As part of that blueprint, Rangers will continue to invest in the future as well as the here and now. League and cup wins – such as their success in the SWPL Cup – will always be the main driver at Auchenhowie but producing the players of tomorrow has become increasingly important.

When the Women’s side met at Ibrox ahead of a trip to Hampden last season, Docherty took the chance to cast her eye over the talents that were out playing on the park. The future is, she believes, bright for club and country.

“If I compare myself as a young player to the kids and the coaching and the level, it is phenomenal,” Docherty said as she namechecks Mia McAulay, Laura Berry, Jodie McLeary and Kirsty McLean after seeing them rise through the ranks in recent seasons. “What these players are going to be like in five, 10 years’ time is exceptional. The talent in the youth system is crazy.

“I am very excited to see who else is going to come through because they are a different level to what I saw when I was growing up. It is exciting for the club and the future of the game.”

The years to come will prove if the time, money and effort has all been worth it at Auchenhowie. Right now, the focus is on the first team and the SWPL fixture with Dundee United this afternoon.

The draw with Glasgow City still frustrates Docherty and it is Celtic that lead the standings with a perfect record from five fixtures. The skipper needs no reminding of what must be done this term.

“Look, you don’t play at Rangers if you don’t want to win,” Docherty said. “That is first and foremost for me and I think every player in the dressing room knows that for themselves. As soon as you come to this club it is about winning and that is the mentality that you have to have here.

“There is pressure on you to win all the time, no matter who you are playing against. There is pressure because you are playing for a club like Rangers.
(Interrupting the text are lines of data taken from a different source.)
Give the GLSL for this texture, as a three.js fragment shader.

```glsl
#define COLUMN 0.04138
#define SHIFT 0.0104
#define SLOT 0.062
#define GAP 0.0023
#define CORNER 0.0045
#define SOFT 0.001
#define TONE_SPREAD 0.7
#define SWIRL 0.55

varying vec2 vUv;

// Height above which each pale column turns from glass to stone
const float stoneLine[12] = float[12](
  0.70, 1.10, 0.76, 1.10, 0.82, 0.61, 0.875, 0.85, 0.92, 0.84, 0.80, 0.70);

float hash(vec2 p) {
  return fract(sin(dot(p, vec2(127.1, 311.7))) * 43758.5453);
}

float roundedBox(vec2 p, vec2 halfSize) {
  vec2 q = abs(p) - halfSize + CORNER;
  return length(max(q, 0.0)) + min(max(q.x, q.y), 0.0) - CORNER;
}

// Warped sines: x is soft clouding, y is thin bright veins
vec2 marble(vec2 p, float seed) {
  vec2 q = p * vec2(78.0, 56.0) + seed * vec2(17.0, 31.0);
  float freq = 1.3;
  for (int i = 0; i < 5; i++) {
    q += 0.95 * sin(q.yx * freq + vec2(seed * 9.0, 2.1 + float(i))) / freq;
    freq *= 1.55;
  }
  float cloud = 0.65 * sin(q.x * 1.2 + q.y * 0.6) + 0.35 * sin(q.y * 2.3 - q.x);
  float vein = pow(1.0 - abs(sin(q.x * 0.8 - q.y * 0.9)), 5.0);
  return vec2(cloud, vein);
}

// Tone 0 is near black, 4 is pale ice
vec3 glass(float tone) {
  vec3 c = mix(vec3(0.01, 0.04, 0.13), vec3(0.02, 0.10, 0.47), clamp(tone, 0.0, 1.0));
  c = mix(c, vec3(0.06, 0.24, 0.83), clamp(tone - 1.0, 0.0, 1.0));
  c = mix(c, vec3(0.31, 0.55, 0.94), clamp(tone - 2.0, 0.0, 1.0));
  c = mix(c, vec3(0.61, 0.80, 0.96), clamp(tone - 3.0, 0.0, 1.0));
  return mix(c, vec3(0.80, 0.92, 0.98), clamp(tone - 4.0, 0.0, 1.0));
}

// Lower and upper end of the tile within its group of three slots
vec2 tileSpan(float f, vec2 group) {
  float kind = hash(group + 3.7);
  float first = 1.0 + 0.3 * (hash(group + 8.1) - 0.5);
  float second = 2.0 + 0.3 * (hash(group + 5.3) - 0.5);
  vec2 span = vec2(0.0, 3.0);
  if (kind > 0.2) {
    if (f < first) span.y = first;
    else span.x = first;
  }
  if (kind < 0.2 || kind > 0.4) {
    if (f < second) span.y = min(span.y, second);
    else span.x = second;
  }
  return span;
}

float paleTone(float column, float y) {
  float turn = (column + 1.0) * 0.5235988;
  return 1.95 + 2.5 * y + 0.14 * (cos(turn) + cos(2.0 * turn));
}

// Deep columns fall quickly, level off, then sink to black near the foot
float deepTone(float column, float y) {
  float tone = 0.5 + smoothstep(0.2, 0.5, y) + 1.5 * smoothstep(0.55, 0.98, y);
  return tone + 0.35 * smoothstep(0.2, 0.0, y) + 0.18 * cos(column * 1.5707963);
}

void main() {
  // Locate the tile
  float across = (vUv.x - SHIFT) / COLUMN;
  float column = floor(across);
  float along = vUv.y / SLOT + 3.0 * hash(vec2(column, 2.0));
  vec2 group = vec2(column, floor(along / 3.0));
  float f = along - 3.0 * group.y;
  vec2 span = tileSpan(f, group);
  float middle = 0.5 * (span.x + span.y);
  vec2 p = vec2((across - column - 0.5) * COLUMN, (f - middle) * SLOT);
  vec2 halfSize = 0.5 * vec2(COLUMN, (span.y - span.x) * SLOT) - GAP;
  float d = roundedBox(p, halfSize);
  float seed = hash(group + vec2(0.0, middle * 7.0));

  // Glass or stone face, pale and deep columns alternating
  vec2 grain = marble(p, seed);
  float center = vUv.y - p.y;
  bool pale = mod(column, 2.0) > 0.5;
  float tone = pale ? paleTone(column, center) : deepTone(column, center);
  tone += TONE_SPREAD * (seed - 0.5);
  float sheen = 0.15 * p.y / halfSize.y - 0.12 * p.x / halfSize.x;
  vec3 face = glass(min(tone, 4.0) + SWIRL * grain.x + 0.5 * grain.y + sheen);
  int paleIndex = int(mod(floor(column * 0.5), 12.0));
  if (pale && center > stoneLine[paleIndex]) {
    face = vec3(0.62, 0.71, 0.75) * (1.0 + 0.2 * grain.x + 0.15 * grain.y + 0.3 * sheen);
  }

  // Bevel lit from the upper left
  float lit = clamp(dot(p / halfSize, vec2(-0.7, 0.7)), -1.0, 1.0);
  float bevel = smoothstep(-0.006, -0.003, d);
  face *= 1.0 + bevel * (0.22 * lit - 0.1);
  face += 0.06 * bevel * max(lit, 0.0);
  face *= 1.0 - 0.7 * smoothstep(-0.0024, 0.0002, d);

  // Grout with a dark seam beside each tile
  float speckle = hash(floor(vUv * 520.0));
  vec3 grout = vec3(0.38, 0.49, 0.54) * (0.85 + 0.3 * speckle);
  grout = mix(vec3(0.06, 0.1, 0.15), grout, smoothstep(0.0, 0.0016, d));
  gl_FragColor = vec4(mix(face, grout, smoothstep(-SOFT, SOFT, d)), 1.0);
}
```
“We are here to win league titles and cups. We were disappointed last season but hopefully, we can go and change that this season.”